Thus, in this instrument, the parts are readily removed for repairs, being stayed by pins only, and as quickly put together again; and the reeds are thus directly accessible. The closing of any register is made to open a small valve within it, called a pneumatic stop, by which communication with the exhausted chamber is at once made both above and below the reeds, and the latter are then within the exhausted chamber; but upon opening the register, this valve closes, and thus other communication is cut off above, and the reeds have the exhausted space now only within, the atmosphere acting from without. The touching of any key is made to open (if the instrument has but one bank' of keys) the corresponding valve in every register. When all the registers are open, all the reeds so uncovered are caused by the entering air to sound; if some of the registers only are open, only the reeds in these can sound. With two banks of keys, couplers are required in order to put all the registers at pleasure under command of one. When by couplers the keys have thus been connected with valves in all the registers, the drawing of the knob grand jeu, or grand organ, opens all the registers, and affords remarkable power of tone and effect.

These arrangements are more common in the larger instruments or harmoniums. - The art of voicing reeds by variously curving and twisting them was invented about 1848, by Mr. Emmons Hamlin of Rome, N. Y., and first applied by the Mason and Hamlin organ company of Boston, New York, and Chicago. This invention has greatly contributed to the present perfection of these instruments, increasing the volume and improving the quality of the tones, and producing some of the differences required for the different registers. It is indeed asserted by the German makers that it was previously known in Europe; but it was not successfully employed there until after the Paris exposition of 1855, where the American reed organs created a lasting sensation. In any reed, the rapidity of vibration, and hence the pitch, depend on several particulars, chiefly the length and weight of the reed, and its relative thickness at the two ends. If the reed is thick at the free end and thin at the fixed, its tone is deep; if the reverse, acute. Hence, the reeds are roughly attuned by giving them certain lengths and thicknesses, and then more accurately by scraping off a little as may be required from the free or the fixed extremity.

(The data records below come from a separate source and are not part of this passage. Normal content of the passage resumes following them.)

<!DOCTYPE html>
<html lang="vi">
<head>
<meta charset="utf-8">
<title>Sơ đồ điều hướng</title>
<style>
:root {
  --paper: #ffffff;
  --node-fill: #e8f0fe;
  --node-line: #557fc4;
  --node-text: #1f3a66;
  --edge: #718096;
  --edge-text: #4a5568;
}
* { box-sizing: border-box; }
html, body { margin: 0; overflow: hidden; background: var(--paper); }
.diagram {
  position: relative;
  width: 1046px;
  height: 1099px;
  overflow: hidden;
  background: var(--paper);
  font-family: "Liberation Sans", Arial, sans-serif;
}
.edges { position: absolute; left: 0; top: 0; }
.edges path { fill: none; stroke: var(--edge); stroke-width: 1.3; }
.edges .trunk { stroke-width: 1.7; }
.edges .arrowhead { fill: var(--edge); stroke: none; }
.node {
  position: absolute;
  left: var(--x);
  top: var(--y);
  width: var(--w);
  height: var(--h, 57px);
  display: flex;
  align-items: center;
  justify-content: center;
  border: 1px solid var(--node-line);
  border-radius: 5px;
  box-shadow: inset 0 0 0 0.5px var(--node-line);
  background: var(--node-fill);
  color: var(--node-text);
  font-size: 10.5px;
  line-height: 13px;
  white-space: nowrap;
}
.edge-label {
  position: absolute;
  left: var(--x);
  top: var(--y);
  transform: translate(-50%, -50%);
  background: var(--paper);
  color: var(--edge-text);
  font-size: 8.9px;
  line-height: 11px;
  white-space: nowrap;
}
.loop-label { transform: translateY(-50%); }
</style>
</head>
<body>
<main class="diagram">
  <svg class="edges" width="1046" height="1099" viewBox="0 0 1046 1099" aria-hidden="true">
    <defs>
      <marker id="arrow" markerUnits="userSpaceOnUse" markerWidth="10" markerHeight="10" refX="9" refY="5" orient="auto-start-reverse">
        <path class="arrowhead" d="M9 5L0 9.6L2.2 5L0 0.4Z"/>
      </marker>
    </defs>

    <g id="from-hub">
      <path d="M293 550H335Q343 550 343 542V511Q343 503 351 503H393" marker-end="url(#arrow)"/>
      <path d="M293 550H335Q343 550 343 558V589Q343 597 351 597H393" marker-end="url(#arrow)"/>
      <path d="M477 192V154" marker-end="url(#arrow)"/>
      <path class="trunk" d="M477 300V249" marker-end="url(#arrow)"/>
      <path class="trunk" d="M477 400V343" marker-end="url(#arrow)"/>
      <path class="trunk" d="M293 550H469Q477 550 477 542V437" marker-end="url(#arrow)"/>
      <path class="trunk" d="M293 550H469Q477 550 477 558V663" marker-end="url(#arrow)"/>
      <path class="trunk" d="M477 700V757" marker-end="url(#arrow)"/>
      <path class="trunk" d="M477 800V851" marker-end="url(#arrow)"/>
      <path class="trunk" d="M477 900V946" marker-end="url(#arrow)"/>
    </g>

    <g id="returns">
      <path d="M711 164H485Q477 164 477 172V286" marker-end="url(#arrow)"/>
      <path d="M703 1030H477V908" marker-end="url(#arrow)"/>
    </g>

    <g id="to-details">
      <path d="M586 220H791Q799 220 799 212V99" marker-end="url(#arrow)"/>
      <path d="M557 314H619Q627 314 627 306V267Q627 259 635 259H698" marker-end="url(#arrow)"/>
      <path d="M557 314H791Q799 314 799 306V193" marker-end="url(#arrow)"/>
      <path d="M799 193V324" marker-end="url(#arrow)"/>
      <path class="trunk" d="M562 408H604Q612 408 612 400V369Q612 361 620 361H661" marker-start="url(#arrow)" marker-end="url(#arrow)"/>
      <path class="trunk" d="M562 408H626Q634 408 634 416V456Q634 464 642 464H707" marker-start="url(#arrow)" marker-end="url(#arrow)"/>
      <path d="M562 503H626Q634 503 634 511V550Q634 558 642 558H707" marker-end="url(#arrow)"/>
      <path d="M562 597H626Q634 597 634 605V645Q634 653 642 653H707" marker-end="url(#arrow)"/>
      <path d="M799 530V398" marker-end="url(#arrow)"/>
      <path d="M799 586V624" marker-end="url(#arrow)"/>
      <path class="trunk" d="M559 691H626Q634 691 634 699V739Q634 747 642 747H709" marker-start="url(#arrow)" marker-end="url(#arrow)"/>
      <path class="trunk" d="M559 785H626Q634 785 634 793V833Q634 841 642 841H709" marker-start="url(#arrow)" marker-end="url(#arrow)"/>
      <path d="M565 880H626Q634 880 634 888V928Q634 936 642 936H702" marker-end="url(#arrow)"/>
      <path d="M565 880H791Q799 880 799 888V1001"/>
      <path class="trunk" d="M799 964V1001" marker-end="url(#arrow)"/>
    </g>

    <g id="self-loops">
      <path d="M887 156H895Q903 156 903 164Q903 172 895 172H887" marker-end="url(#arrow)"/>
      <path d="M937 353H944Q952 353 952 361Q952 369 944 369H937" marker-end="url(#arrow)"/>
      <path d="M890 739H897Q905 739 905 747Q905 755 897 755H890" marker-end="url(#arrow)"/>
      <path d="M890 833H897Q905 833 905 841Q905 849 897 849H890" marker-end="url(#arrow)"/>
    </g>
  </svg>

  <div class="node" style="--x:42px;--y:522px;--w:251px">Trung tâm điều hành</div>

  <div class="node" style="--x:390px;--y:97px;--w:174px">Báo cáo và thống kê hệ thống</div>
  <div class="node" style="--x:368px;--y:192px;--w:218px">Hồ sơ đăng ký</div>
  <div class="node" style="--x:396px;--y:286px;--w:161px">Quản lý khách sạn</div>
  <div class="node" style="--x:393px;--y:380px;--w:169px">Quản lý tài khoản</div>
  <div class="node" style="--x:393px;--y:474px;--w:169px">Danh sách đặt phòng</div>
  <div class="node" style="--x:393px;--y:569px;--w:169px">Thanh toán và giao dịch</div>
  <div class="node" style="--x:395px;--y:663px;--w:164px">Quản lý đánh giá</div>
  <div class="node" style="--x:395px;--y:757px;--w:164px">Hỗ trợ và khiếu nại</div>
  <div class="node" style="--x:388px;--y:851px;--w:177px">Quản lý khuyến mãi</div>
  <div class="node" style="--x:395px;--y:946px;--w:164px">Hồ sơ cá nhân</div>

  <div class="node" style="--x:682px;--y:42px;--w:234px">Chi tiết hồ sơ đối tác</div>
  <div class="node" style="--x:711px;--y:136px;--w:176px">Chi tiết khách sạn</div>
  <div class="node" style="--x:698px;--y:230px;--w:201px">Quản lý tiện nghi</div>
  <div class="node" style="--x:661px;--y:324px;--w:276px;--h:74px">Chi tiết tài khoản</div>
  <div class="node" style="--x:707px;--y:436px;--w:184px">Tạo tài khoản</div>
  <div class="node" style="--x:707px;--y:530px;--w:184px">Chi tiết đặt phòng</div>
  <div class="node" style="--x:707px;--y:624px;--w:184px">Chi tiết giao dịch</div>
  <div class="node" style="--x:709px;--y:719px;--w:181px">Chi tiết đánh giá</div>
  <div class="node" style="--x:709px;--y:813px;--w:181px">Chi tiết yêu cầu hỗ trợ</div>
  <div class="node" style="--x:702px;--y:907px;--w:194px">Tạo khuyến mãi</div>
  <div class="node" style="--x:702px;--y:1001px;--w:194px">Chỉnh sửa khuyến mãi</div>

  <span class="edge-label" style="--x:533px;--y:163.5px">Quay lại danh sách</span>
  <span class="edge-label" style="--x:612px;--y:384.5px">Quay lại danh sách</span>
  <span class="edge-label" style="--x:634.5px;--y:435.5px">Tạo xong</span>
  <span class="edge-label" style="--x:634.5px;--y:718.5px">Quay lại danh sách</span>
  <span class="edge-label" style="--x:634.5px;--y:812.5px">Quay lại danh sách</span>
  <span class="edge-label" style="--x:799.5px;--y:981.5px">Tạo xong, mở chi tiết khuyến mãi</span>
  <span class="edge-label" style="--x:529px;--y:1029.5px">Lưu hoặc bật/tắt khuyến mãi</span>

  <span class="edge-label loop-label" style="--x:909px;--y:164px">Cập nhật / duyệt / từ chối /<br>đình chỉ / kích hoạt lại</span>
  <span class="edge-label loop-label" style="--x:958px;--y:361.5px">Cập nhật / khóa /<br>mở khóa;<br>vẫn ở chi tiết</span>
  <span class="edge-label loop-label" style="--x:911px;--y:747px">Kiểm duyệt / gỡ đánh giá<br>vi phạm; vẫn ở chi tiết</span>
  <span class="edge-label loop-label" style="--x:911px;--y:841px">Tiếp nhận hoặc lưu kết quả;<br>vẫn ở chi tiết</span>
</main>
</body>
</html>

The Alexandre organ is made of different sizes, the largest corresponding to a 16-ft. pipe organ, and by combinations giving seven octaves. Its usual stops are the English horn and flute, and again the bassoon and hautboy, forming the ordinary diapasons, and answering to the compass from an 8-ft. pipe; drone and clarinet, an octave below; clarion and fife, an octave above; two forte stops, to increase the volume of sound; a principal, which opens all the stops at once; the two stops first named also actuating the percussion; and two stops, expression à la main and expression of pedals, by which superior power of expression, or swell and diminuendo, is secured by merely varying the pressure of the fingers or of the feet. With these are also introduced the sourdine, modifying the tone of certain stops, voix céleste, voix humaine, musette, forte, tremolo, and combination swell. In 1870 nearly 30,000 of these instruments were manufactured in the United States.